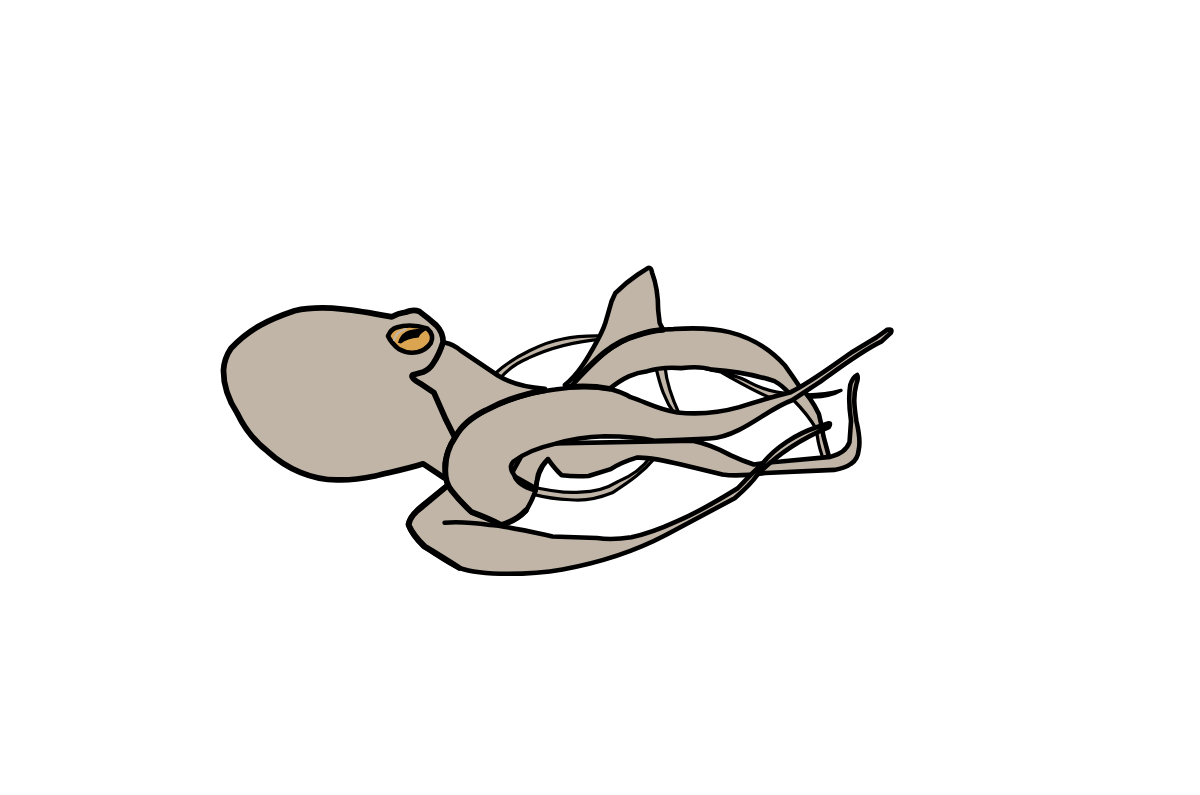
<!DOCTYPE html>
<html lang="en">
<head>
<meta charset="utf-8">
<title>Octopus</title>
<style>
:root { --paper: #ffffff; --skin: #c1b5a7; --ink: #000000; --iris: #dba450; }
html, body { margin: 0; overflow: hidden; background: var(--paper); }
.canvas { display: block; width: 1200px; height: 795px; background: var(--paper); }
.octopus { fill: var(--skin); stroke: var(--ink); stroke-width: 6; stroke-linecap: round; stroke-linejoin: round; }
.thin { stroke-width: 4.2; }
.bold { stroke-width: 7.5; }
.line { fill: none; }
.fill { stroke: none; }
.iris { fill: var(--iris); }
.pupil { fill: var(--ink); stroke: none; }
.glint { fill: none; stroke: var(--skin); stroke-width: 3; }
</style>
</head>
<body>
<svg class="canvas" viewBox="0 0 1568 1038.8" role="img" aria-label="Swimming octopus with trailing arms">
  <g class="octopus">
    <g id="far-arms" class="thin">
      <path d="M647 488C672 465 712 447 735 443Q758 438 790 439L788 443C750 446 715 456 690 468Q668 477 654 494Z"/>
      <path d="M857 480C863 505 868 522 882 542L888 542C876 516 871 500 869 480Z"/>
      <path d="M922 482C945 486 968 493 980 500C1000 511 1020 514 1038 515Q1070 518 1099 510Q1086 518 1062 519Q1030 522 1005 519C985 511 960 496 934 482Z"/>
      <path d="M690 635C720 642 740 645 758 643C780 643 795 637 808 629Q835 618 850 597L856 598C840 617 825 628 800 644Q770 656 745 653Q720 652 697 646Z"/>
    </g>

    <g id="raised-arm">
      <path d="M738 503C755 490 768 468 781 444Q790 428 793 415L799 394L804 383Q818 369 833 359L847 350Q851 349 852 356C858 372 860 390 860 405L862 422L867 432L800 470L750 506Z"/>
    </g>

    <g id="arched-arm">
      <path class="fill" d="M746 505C775 473 800 447 833 438C880 424 930 427 955 434C985 442 1010 460 1026 478L1050 510C1066 530 1072 545 1075 562L1083 596H1074L1068 569C1060 550 1050 540 1036 524L1012 498Q985 489 925 482Q890 479 846 485Q825 489 797 510Z"/>
      <path class="line" d="M746 505C775 473 800 447 833 438C850 432 867 430 880 430Q925 427 953 434C985 442 1010 460 1026 478Q1036 492 1044 504Q1060 520 1070 541Q1074 557 1076 570L1083 596"/>
      <path class="line bold" d="M752 497C780 468 800 447 833 438Q850 432 866 431"/>
      <path class="line" d="M795 509C815 493 829 487 846 485Q865 479 890 481Q915 478 930 483Q975 486 1012 498Q1024 505 1031 514"/>
      <path class="line thin" d="M1037 523Q1055 541 1067 561Q1068 577 1074 595"/>
    </g>

    <g id="hooked-arm">
      <path d="M690 580L905 576C925 580 940 587 955 595Q970 602 985 607Q1005 604 1020 603L1085 597Q1105 592 1110 578Q1111 565 1112 550C1109 530 1109 515 1111 503Q1114 493 1120 490Q1122 494 1119 502C1114 520 1117 535 1119 550Q1125 575 1122 588Q1121 600 1112 606Q1104 612 1090 614L1000 618Q965 623 944 620L890 607Q850 597 832 598Q812 604 798 613Q782 618 769 622Q750 623 734 621Q726 614 716 600Q707 608 703 620L700 638L668 620Z"/>
    </g>

    <g id="lower-arm">
      <path class="fill" d="M584 634L540 672Q532 685 535 690C545 710 575 729 595 740C620 754 690 752 735 744C790 734 830 720 870 699L960 651L990 620C1015 594 1050 572 1083 558V553L1068 558C1040 567 1013 585 997 605L964 638C920 664 890 683 850 695C820 705 790 705 720 701L655 687L650 650Z"/>
      <path class="line" d="M584 634L552 660Q535 674 533 685Q537 698 553 714C570 724 582 734 600 742C630 753 695 751 735 744C790 734 830 720 870 699L960 651Q980 634 990 620C1015 594 1050 572 1083 558Q1086 553 1083 553L1068 558C1040 567 1013 585 997 605Q980 621 964 638C935 656 915 668 885 681Q850 697 825 702Q800 706 780 703L722 701C690 694 660 687 640 686Q605 681 581 683"/>
      <path class="line bold" d="M583 636L552 662Q535 674 534 686Q540 700 555 714Q575 726 600 742"/>
    </g>

    <g id="head">
      <path class="fill" d="M582 624L553 606C520 614 480 627 440 627C405 627 380 615 350 590C320 562 291 520 292 484Q293 465 303 454C330 427 360 413 390 405C420 399 470 404 512 414L525 408L545 406L570 425L581 447C605 459 630 478 651 491Q680 508 715 508V560L600 625Z"/>
      <path class="line bold" d="M580 624L553 606C535 612 510 617 490 622Q460 628 440 627C408 627 375 613 350 590C333 577 319 559 310 540C297 520 292 500 292 484Q293 468 302 455C325 430 352 417 385 406C425 397 475 407 512 414Q520 409 530 408Q540 404 548 407Q560 416 570 425Q579 434 579 447Q574 463 566 475Q561 483 553 486L539 490Q536 494 549 501L567 513L582 547L594 571"/>
      <path class="line" d="M582 448Q592 450 602 458L651 491Q674 505 712 508"/>
    </g>

    <g id="eye">
      <path class="iris" d="M507 439Q511 430 518 428Q536 422 558 429Q568 438 563 448Q557 457 546 460Q533 463 521 456Q511 448 507 439Z"/>
      <path class="glint" d="M515 444Q518 433 530 430"/>
      <path class="pupil" d="M520 448Q522 438 531 433Q542 428 560 430Q549 435 547 441Q532 442 524 449Z"/>
    </g>

    <g id="near-arm">
      <path d="M595 571C604 557 614 548 635 536C660 524 690 513 725 509Q765 503 796 508Q812 512 824 519C845 526 862 536 885 539C915 542 945 538 966 532Q1000 521 1032 513C1060 499 1090 476 1112 461L1145 441L1159 431Q1167 429 1164 435L1152 446C1125 459 1095 482 1070 500L1035 523C1010 532 990 550 965 562Q945 572 927 573Q890 575 855 576Q830 570 790 570Q755 571 725 580Q690 588 671 603Q664 610 672 621Q676 634 700 641Q695 655 687 668Q675 680 655 686Q640 678 616 669Q600 654 590 641Q580 630 581 605Q584 585 595 571Z"/>
      <path class="line bold" d="M712 510Q670 517 635 536Q606 550 595 571Q582 590 582 612Q581 630 590 641Q600 654 616 669Q640 678 655 686Q675 680 687 667M740 506Q770 503 796 508"/>
      <path class="line" d="M700 640Q702 615 716 600"/>
    </g>
  </g>
</svg>
</body>
</html>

=====

= EXERCISE REQUIREMENTS =
Within the entries above, count the lines that include "html". The answer is that number alone.

= EXERCISE SOLUTION =
4